*Exercise brief*. Which lines of the entries contain the word "bump"? Please list them.

*Task material*.
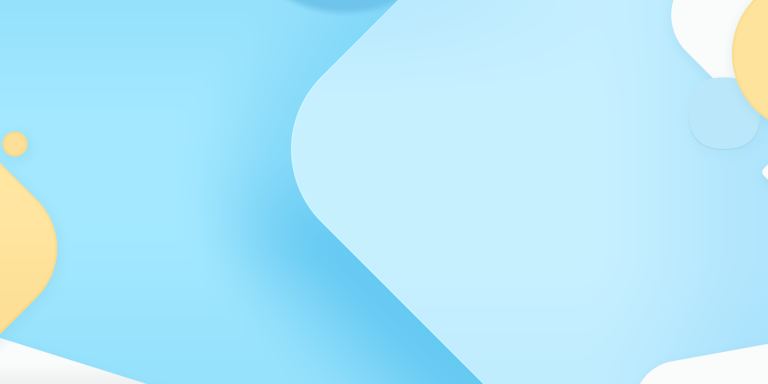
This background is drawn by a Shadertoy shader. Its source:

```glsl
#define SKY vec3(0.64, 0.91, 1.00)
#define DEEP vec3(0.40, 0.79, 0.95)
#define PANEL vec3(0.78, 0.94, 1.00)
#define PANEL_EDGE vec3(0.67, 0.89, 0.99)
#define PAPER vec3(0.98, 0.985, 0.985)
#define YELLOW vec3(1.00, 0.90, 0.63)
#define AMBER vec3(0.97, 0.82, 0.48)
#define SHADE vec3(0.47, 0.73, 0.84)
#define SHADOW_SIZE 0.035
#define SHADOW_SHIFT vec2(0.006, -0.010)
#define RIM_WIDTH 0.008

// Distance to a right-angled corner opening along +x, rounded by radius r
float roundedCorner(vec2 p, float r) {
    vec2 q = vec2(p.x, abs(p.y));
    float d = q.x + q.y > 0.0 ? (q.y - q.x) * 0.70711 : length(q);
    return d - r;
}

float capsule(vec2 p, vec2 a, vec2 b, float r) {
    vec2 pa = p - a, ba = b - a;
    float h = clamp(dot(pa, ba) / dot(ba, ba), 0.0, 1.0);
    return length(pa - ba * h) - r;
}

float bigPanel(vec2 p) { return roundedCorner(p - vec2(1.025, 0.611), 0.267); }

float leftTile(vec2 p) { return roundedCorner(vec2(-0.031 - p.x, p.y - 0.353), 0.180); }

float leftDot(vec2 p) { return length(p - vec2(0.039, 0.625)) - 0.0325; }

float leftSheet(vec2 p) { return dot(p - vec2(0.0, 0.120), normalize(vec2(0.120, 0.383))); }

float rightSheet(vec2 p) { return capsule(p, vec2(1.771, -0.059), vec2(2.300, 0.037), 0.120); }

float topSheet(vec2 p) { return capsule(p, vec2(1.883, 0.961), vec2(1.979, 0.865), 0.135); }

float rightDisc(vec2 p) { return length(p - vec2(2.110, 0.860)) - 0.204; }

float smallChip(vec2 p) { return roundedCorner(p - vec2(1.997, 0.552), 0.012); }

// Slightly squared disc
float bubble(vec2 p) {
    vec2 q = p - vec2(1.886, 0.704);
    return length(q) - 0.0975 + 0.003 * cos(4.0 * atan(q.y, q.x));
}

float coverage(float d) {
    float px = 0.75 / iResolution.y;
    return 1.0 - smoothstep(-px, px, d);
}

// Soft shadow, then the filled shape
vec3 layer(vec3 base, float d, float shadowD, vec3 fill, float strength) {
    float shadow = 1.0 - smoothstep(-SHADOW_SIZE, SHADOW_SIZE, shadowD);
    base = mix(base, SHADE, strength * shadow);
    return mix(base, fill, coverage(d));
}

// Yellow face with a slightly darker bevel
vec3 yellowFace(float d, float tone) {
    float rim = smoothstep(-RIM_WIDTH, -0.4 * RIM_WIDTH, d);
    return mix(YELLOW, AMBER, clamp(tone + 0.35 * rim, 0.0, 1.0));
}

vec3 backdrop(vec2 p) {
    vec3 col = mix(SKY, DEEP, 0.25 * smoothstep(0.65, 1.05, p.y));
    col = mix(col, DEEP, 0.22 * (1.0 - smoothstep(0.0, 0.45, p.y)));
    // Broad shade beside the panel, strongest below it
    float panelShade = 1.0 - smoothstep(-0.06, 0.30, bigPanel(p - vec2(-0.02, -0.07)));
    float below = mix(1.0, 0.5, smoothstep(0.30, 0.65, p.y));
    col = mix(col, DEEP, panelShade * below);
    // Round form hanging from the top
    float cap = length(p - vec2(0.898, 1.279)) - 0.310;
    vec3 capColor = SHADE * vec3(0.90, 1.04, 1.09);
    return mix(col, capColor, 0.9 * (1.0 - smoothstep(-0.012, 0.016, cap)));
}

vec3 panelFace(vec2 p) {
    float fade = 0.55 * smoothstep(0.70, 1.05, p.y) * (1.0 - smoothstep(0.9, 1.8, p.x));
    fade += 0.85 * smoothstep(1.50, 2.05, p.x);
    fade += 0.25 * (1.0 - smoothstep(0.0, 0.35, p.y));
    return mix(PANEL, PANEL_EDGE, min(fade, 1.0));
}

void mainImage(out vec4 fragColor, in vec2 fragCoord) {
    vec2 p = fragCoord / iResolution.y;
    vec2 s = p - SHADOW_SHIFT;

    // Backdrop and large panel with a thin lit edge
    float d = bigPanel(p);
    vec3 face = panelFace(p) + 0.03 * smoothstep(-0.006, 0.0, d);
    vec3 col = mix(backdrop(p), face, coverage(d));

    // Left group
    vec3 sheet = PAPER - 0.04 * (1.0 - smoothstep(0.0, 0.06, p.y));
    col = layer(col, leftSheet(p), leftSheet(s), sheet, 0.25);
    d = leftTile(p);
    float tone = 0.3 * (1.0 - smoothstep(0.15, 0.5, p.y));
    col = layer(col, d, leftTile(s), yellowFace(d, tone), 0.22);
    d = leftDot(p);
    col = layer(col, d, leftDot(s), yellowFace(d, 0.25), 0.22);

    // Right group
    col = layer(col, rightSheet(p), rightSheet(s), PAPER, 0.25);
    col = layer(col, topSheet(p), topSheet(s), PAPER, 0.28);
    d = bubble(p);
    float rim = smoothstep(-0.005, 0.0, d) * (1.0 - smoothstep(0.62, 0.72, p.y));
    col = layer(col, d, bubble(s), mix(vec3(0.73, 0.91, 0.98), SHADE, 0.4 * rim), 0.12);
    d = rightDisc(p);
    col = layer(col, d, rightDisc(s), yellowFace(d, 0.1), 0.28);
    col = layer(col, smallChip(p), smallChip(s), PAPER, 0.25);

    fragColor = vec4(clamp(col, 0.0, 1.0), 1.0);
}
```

* * *

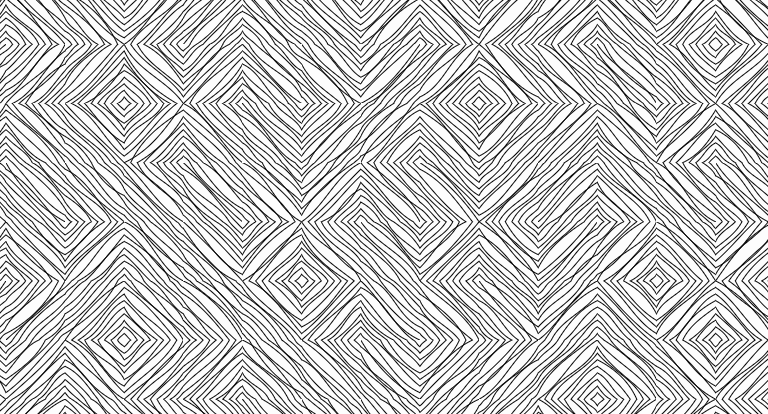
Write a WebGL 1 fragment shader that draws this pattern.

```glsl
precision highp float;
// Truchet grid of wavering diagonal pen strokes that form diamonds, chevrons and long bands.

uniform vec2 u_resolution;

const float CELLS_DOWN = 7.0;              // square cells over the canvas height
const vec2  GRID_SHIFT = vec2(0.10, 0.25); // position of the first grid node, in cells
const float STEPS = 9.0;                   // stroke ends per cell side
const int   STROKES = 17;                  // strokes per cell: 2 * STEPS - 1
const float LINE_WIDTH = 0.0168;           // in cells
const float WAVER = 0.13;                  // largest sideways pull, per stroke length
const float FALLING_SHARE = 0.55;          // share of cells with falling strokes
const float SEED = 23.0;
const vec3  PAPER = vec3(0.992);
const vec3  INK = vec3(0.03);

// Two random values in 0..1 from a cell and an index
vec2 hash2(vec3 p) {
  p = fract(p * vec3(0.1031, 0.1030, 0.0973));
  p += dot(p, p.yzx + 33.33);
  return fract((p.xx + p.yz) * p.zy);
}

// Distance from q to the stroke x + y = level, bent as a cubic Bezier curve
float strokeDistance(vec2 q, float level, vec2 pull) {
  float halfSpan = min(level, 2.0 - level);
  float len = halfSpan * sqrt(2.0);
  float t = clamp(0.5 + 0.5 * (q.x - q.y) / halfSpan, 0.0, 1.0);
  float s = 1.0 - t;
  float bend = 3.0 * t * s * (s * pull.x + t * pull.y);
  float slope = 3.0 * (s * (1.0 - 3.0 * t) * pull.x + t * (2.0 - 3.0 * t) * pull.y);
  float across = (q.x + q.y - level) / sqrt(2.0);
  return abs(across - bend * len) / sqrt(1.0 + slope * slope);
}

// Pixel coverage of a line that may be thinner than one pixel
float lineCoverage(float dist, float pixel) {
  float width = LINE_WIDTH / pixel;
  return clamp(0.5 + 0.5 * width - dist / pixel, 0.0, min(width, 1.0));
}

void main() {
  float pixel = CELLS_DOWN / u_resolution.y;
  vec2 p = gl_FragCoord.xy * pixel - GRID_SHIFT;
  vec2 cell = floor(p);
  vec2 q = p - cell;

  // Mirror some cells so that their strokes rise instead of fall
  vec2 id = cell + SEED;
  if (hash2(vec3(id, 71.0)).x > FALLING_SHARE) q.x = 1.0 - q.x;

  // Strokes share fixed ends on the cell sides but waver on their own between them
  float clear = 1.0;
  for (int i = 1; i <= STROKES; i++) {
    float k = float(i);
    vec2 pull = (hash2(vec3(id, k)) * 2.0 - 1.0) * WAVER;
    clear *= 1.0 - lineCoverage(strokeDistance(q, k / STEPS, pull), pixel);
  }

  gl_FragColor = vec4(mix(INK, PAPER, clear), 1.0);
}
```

* * *

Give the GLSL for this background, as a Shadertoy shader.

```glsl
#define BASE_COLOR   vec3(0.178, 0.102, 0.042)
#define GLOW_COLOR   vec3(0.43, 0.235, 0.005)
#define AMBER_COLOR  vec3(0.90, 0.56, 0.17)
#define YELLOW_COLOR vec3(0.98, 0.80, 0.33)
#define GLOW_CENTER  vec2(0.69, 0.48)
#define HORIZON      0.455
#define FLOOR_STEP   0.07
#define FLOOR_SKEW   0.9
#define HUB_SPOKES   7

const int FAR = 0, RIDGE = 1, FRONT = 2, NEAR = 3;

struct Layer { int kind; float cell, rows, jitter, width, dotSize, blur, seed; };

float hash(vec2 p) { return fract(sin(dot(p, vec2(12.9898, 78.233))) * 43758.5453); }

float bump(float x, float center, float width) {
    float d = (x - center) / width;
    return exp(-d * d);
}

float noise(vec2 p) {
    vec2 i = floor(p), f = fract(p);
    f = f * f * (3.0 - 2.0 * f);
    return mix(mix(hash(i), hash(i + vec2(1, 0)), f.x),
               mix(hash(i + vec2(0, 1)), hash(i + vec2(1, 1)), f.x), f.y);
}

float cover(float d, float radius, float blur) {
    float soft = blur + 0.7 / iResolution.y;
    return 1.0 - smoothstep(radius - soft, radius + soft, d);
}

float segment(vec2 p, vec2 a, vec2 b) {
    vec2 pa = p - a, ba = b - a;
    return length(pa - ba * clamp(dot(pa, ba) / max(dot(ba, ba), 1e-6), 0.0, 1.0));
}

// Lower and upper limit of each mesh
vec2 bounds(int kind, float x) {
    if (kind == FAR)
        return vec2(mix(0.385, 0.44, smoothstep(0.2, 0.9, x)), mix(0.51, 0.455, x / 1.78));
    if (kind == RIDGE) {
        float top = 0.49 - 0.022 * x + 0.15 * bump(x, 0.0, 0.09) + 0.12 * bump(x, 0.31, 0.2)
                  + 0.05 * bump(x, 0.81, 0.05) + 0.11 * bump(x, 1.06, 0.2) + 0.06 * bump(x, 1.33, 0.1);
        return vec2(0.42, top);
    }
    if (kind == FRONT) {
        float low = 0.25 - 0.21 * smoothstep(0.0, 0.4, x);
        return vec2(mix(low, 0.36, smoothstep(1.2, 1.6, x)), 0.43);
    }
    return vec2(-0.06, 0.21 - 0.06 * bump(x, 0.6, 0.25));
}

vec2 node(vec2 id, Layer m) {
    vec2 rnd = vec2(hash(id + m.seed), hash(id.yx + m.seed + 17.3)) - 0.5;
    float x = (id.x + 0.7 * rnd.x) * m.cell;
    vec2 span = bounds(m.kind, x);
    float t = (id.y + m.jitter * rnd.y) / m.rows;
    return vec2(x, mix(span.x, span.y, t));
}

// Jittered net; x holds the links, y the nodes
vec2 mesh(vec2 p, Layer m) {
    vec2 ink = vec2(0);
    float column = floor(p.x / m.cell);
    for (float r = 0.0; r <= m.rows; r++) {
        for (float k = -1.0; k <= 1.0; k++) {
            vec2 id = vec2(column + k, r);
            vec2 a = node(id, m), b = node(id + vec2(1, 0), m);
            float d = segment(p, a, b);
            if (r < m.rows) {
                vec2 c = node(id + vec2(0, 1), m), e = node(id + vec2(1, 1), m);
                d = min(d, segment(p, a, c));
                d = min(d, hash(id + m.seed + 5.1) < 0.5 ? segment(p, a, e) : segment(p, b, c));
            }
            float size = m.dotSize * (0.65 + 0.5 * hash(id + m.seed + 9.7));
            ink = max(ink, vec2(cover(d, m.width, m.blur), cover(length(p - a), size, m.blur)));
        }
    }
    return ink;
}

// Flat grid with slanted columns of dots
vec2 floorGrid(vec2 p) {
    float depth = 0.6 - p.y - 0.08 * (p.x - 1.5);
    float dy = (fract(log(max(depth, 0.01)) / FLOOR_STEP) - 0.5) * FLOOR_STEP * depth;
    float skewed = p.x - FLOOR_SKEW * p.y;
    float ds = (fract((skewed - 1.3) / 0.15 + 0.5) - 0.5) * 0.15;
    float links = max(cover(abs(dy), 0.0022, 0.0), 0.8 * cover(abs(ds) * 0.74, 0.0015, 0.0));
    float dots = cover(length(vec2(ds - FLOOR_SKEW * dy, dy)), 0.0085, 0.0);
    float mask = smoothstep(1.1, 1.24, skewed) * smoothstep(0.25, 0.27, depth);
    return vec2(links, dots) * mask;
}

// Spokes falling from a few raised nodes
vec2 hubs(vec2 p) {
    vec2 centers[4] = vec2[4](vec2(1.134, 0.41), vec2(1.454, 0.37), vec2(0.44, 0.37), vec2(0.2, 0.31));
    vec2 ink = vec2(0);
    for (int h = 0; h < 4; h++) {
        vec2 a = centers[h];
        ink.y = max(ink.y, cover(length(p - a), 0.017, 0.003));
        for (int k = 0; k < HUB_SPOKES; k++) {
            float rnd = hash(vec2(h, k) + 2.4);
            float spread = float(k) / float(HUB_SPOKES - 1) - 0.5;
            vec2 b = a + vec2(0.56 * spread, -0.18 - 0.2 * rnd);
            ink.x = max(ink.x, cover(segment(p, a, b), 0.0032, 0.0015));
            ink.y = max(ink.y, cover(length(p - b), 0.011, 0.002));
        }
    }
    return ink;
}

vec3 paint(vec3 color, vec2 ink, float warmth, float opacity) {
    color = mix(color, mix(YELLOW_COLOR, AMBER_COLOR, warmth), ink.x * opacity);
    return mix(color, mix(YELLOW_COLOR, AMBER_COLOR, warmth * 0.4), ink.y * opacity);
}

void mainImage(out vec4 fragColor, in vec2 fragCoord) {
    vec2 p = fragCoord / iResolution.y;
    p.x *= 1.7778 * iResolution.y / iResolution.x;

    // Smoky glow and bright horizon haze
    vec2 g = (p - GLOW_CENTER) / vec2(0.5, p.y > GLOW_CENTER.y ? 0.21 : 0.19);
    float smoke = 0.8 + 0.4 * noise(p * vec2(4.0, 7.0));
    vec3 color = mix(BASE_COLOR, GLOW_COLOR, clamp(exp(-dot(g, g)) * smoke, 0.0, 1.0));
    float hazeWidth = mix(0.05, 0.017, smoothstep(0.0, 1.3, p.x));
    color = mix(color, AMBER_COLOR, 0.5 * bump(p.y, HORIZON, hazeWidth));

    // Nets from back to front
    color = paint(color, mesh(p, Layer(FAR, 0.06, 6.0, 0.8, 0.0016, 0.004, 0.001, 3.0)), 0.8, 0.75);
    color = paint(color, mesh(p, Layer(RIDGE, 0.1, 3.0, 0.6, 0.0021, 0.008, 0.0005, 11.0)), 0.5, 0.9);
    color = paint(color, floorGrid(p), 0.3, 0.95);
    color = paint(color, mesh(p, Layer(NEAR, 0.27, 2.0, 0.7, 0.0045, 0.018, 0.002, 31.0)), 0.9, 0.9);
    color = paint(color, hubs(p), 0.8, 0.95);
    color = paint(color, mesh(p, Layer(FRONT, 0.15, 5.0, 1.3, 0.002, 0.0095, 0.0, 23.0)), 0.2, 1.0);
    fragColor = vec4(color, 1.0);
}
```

*Task solution*.
float bump(float x, float center, float width) {
        float top = 0.49 - 0.022 * x + 0.15 * bump(x, 0.0, 0.09) + 0.12 * bump(x, 0.31, 0.2)
                  + 0.05 * bump(x, 0.81, 0.05) + 0.11 * bump(x, 1.06, 0.2) + 0.06 * bump(x, 1.33, 0.1);
    return vec2(-0.06, 0.21 - 0.06 * bump(x, 0.6, 0.25));
    color = mix(color, AMBER_COLOR, 0.5 * bump(p.y, HORIZON, hazeWidth));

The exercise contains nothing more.